WASHINGTON — Promising to play ''hardball'' with ''rogue regimes'' and to press for cuts in foreign aid, Miami Republican Rep. Ileana Ros-Lehtinen has moved rapidly to put her mark on United States foreign policy as the incoming chair of the House Foreign Affairs Committee.
Last week, the Havana-born lawmaker officially became the first Cuban-American to chair a House committee, and the foreign policy hawk signaled she'll challenge President Barack Obama, pressing for tougher sanctions on U.S. enemies, including Iran and North Korea.
''Rogue regimes never respond to anything less than hardball,'' she said. "I pledge to do all that I can to isolate U.S. enemies while empowering and strengthening our allies, and I will not make apologies for doing either.''
The ascension of Ros-Lehtinen, 58, likely scuttles any congressional efforts to ease sanctions against Cuba, and has prompted saber-rattling from Latin America leaders like Fidel Castro.
She promised aggressive oversight of U.S. foreign policy, including the Afghanistan and Iraq wars, as well as a review of foreign aid costs.

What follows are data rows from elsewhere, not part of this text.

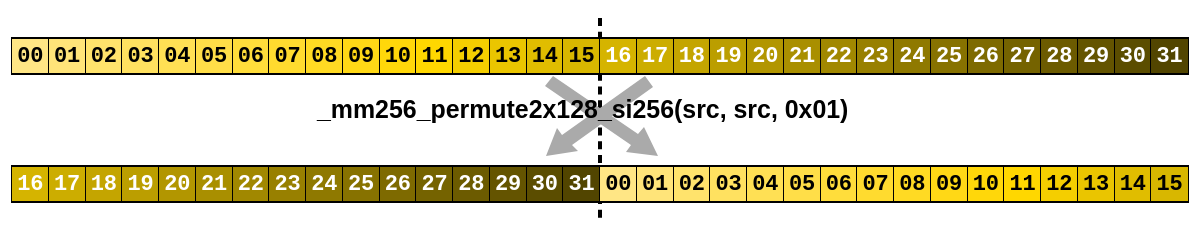
<!DOCTYPE html>
<html lang="en">
<head>
<meta charset="utf-8">
<title>Lane permute diagram</title>
<style>
:root {
  --ink: #000;
  --paper: #fff;
  --arrow: #aaa;
}
* { box-sizing: border-box; }
body { margin: 0; background: var(--paper); }
.diagram { position: relative; width: 1200px; height: 239px; overflow: hidden; background: var(--paper); }
.overlay { position: absolute; left: 0; top: 0; }
.register {
  position: absolute; left: 11px; width: 1178px; height: 38px;
  display: flex; border: 1px solid var(--ink);
  font: bold 22px/37px "Liberation Mono", monospace;
}
.source { top: 37px; }
.result { top: 165px; }
.lane { flex: 1; display: flex; }
.lane b { flex: 1 1 0; min-width: 0; border: 1px solid var(--ink); margin: 0 -1px; text-align: center; line-height: 35px; }
.low { color: var(--ink); }
.high { color: var(--paper); }
.low b:nth-child(1) { background: #ffe685; }
.low b:nth-child(2) { background: #ffe479; }
.low b:nth-child(3) { background: #ffe36c; }
.low b:nth-child(4) { background: #ffe160; }
.low b:nth-child(5) { background: #ffe054; }
.low b:nth-child(6) { background: #ffde48; }
.low b:nth-child(7) { background: #ffdd3b; }
.low b:nth-child(8) { background: #ffdb2f; }
.low b:nth-child(9) { background: #ffda23; }
.low b:nth-child(10) { background: #ffd816; }
.low b:nth-child(11) { background: #ffd70a; }
.low b:nth-child(12) { background: #ffd700; }
.low b:nth-child(13) { background: #f4ce00; }
.low b:nth-child(14) { background: #eac500; }
.low b:nth-child(15) { background: #e0bd00; }
.low b:nth-child(16) { background: #d8b700; }
.high b:nth-child(1) { background: #d5b400; }
.high b:nth-child(2) { background: #ccad00; }
.high b:nth-child(3) { background: #c4a500; }
.high b:nth-child(4) { background: #bb9e00; }
.high b:nth-child(5) { background: #b29600; }
.high b:nth-child(6) { background: #a98f00; }
.high b:nth-child(7) { background: #a18800; }
.high b:nth-child(8) { background: #988000; }
.high b:nth-child(9) { background: #8f7900; }
.high b:nth-child(10) { background: #877200; }
.high b:nth-child(11) { background: #7e6a00; }
.high b:nth-child(12) { background: #756300; }
.high b:nth-child(13) { background: #6c5b00; }
.high b:nth-child(14) { background: #645400; }
.high b:nth-child(15) { background: #5b4d00; }
.high b:nth-child(16) { background: #524500; }
.call {
  position: absolute; left: 317px; top: 95px; margin: 0; white-space: nowrap;
  font: bold 24.9px/28px "Liberation Sans", sans-serif; color: var(--ink);
}
</style>
</head>
<body>
<main class="diagram">
  <svg class="overlay" width="1200" height="239" viewBox="0 0 1200 239" aria-hidden="true">
    <line x1="600" y1="18" x2="600" y2="218" stroke="var(--ink)" stroke-width="4" stroke-dasharray="8 5.7"/>
    <g fill="var(--arrow)">
      <polygon points="553,76 638,134 644,127 658,156 626,152 631,145 545,86"/>
      <polygon points="645,76 562,135 557,128 546,156 578,151 572,145 653,87"/>
    </g>
  </svg>
  <div class="register source">
    <div class="lane low"><b>00</b><b>01</b><b>02</b><b>03</b><b>04</b><b>05</b><b>06</b><b>07</b><b>08</b><b>09</b><b>10</b><b>11</b><b>12</b><b>13</b><b>14</b><b>15</b></div>
    <div class="lane high"><b>16</b><b>17</b><b>18</b><b>19</b><b>20</b><b>21</b><b>22</b><b>23</b><b>24</b><b>25</b><b>26</b><b>27</b><b>28</b><b>29</b><b>30</b><b>31</b></div>
  </div>
  <p class="call">_mm256_permute2x128_si256(src, src, 0x01)</p>
  <div class="register result">
    <div class="lane high"><b>16</b><b>17</b><b>18</b><b>19</b><b>20</b><b>21</b><b>22</b><b>23</b><b>24</b><b>25</b><b>26</b><b>27</b><b>28</b><b>29</b><b>30</b><b>31</b></div>
    <div class="lane low"><b>00</b><b>01</b><b>02</b><b>03</b><b>04</b><b>05</b><b>06</b><b>07</b><b>08</b><b>09</b><b>10</b><b>11</b><b>12</b><b>13</b><b>14</b><b>15</b></div>
  </div>
</main>
</body>
</html>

''I know no State Department official or anyone involved in international affairs wants to hear that, but that's the sad reality of our economic state,'' she said in an interview at the Capitol. ''We're tightening our belts domestically, and we must do so internationally as well.''

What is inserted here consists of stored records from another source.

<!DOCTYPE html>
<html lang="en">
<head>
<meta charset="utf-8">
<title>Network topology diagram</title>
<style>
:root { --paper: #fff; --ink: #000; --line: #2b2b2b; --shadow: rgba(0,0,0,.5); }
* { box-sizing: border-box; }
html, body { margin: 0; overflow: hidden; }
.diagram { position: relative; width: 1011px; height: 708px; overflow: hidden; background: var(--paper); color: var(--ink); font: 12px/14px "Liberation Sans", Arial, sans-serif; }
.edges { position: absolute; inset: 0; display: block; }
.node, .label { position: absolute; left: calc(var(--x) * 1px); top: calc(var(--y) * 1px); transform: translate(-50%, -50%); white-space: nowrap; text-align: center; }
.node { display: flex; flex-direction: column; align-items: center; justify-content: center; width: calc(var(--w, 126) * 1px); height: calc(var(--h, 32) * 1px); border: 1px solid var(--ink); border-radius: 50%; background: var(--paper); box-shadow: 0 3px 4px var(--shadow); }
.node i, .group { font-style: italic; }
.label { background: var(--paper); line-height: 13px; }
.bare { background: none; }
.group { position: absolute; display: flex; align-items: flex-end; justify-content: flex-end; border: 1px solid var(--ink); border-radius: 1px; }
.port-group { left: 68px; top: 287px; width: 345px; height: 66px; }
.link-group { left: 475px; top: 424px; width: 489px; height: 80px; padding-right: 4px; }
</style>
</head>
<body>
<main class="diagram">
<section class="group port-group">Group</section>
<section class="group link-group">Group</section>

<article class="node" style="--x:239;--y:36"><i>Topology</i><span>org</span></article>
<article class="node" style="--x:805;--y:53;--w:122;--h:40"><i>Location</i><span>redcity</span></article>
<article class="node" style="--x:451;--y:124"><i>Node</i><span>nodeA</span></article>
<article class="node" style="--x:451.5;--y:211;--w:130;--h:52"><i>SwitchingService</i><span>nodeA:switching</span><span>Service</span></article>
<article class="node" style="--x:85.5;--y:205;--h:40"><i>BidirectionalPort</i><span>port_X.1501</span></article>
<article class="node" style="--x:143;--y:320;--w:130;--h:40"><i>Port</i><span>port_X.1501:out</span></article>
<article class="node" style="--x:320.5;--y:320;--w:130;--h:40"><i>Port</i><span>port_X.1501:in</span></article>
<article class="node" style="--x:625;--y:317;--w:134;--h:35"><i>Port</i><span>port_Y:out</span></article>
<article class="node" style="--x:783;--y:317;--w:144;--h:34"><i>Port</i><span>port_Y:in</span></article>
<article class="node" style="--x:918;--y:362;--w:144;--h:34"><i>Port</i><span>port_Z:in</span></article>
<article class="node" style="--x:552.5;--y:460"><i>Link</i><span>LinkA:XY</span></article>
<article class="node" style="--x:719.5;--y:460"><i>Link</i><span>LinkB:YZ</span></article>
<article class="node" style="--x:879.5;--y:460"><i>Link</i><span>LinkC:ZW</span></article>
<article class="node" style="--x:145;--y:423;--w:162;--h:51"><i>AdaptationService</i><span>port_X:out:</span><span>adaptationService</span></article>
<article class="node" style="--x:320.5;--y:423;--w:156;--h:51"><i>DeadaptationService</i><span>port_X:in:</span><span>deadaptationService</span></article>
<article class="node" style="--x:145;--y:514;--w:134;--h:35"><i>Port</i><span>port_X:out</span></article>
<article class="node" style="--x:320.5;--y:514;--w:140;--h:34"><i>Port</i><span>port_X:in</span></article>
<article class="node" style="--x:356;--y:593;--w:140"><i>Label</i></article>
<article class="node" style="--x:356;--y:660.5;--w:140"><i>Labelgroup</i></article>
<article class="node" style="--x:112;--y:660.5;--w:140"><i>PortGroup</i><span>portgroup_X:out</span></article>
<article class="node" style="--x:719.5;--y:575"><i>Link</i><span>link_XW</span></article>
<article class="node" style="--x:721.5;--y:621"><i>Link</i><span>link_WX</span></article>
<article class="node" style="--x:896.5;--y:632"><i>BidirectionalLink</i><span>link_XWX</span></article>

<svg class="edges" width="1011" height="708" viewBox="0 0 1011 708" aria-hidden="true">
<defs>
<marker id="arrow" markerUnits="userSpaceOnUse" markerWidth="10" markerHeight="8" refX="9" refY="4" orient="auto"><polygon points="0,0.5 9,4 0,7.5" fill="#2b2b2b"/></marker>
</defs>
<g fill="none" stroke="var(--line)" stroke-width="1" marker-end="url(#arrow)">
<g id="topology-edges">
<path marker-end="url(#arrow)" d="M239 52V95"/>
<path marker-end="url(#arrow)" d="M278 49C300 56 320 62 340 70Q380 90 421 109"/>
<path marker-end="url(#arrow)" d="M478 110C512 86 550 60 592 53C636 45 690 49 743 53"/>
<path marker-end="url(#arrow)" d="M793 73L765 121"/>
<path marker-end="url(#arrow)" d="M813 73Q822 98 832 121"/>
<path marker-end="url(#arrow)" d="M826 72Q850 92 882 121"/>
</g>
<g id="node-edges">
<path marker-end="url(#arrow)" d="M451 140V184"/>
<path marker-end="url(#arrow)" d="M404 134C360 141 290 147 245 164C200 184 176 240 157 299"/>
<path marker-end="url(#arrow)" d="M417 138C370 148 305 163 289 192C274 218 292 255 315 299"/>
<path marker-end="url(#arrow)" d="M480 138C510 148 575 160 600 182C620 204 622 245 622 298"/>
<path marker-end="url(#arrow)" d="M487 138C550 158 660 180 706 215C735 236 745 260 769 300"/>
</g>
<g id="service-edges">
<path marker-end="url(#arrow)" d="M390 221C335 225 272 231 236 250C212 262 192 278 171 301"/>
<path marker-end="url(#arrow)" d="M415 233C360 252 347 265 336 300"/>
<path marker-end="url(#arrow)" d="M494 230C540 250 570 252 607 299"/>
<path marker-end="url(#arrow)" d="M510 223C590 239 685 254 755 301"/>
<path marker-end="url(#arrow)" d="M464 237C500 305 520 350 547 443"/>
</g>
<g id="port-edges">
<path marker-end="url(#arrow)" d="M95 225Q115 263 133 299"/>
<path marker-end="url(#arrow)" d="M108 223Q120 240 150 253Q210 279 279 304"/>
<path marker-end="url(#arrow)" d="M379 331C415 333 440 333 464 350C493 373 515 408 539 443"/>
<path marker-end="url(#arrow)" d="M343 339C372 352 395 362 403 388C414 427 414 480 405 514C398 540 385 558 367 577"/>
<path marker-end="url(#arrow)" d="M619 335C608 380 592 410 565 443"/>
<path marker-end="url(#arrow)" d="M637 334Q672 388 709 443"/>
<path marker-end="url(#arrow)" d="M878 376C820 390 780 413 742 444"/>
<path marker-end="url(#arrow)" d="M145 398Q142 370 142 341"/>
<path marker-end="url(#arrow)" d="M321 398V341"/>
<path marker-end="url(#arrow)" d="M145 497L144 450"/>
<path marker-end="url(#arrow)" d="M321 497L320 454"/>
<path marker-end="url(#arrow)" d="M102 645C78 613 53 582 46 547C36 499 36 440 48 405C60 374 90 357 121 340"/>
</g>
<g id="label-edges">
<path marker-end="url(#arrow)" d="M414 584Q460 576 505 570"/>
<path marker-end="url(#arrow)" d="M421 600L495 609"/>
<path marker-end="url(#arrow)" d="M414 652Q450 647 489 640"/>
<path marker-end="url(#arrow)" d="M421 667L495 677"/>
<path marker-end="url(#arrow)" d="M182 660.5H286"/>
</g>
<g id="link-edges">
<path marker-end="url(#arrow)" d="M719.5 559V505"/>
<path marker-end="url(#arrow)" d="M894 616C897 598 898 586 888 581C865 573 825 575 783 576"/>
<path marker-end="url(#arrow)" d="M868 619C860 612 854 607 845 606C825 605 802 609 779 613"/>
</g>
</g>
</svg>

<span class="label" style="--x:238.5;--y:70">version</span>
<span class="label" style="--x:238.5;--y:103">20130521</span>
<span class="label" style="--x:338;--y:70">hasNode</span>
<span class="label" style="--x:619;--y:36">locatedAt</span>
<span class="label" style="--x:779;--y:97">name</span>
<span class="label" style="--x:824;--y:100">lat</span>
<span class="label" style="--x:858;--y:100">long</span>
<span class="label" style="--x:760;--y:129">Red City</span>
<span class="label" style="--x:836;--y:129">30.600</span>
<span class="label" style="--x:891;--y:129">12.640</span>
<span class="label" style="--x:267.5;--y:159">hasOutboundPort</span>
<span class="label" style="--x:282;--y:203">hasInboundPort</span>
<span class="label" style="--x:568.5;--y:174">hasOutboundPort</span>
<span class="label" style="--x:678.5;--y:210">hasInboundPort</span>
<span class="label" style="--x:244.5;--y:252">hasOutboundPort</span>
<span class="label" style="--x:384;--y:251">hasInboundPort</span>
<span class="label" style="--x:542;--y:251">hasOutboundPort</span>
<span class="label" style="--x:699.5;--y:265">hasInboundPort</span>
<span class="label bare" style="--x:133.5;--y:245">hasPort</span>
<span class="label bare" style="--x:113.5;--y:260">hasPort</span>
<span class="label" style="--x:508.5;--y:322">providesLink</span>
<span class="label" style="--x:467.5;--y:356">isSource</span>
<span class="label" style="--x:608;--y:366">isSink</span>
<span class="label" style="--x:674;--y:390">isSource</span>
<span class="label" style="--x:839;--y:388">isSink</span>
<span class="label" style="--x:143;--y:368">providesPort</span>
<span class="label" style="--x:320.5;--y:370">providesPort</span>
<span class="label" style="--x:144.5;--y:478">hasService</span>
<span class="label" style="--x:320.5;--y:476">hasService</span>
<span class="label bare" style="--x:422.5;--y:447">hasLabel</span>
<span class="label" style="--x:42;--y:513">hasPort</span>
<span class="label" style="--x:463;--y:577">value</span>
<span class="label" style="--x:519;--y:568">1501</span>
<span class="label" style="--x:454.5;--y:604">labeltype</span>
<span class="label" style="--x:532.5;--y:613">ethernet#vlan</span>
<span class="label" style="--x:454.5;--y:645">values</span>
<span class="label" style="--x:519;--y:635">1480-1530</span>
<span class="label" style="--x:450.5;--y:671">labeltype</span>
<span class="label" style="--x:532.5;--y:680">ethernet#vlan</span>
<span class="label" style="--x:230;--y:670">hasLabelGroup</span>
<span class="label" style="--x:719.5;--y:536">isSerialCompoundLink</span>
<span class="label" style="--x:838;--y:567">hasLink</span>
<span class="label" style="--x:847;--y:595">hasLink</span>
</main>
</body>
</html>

For example, she is targeting aid to the U.N. Human Rights Council, which the Obama administration rejoined after the Bush administration shunned it. ''They either reform the way they do business or why contribute our dollars?'' she said.
As for aid to earthquake-ravaged Haiti, Ros-Lehtinen said she's worried that international donors are getting frustrated.
''In order to help Haiti more we have to show the American taxpayer that Haiti is going to use those dollars wisely and right now they're thinking that Haiti may not be as good an investment of their tax dollars as it should be,'' she said.
State Department spokesman P.J. Crowley sidestepped a question of whether the agency is worried about potential cuts, saying: ''We look forward to engaging the new chairwoman of the committee and we think we have a strong case to make.''
Strongly pro-Israel, Ros-Lehtinen has criticized the administration for pushing Israel to make concessions and supports cutting off funding to the Palestinian Authority. She favors stepped up sanctions against Iran, criticized the Obama response to North Korea as ''too weak'' and favors greater scrutiny of U.S.-Russia policies.
In a November column, Castro called Ros-Lehtinen ''la loba feroz'' — the big bad wolf — and a ''symbol of hatred of … Cuba, Venezuela, Bolivia.''
Venezuela's ambassador to the United States wrote a blistering commentary in Foreign Policy magazine last week, calling Ros-Lehtinen and Fort Myers Republican Rep. Connie Mack, who will likely chair the committee's Western Hemisphere subcommittee, ''throwback Latin American cold warriors, catering to their Cuban-American constituents with belligerent policies toward any neighboring government that seeks independence from U.S. influence.''
Ros-Lehtinen met the criticism with cheery nonchalance, tweeting: ''BINGO: 1st Evo Morales slams me, then Chavez calls me bandit + now Fidel says I'm loba feroz.''
Ros-Lehtinen has not been afraid to buck the GOP on issues, backing repeal of the ban on gays serving in the military, and said she will push for a nonpartisan approach to the committee.
Rep. Eliot Engel, a New York Democrat who has served with her since 1989, said, ''if I had to pick a Republican to chair the committee, it would be Ily. …She has her strong views and she will press, but she'll also give members a chance to speak their minds and be heard.''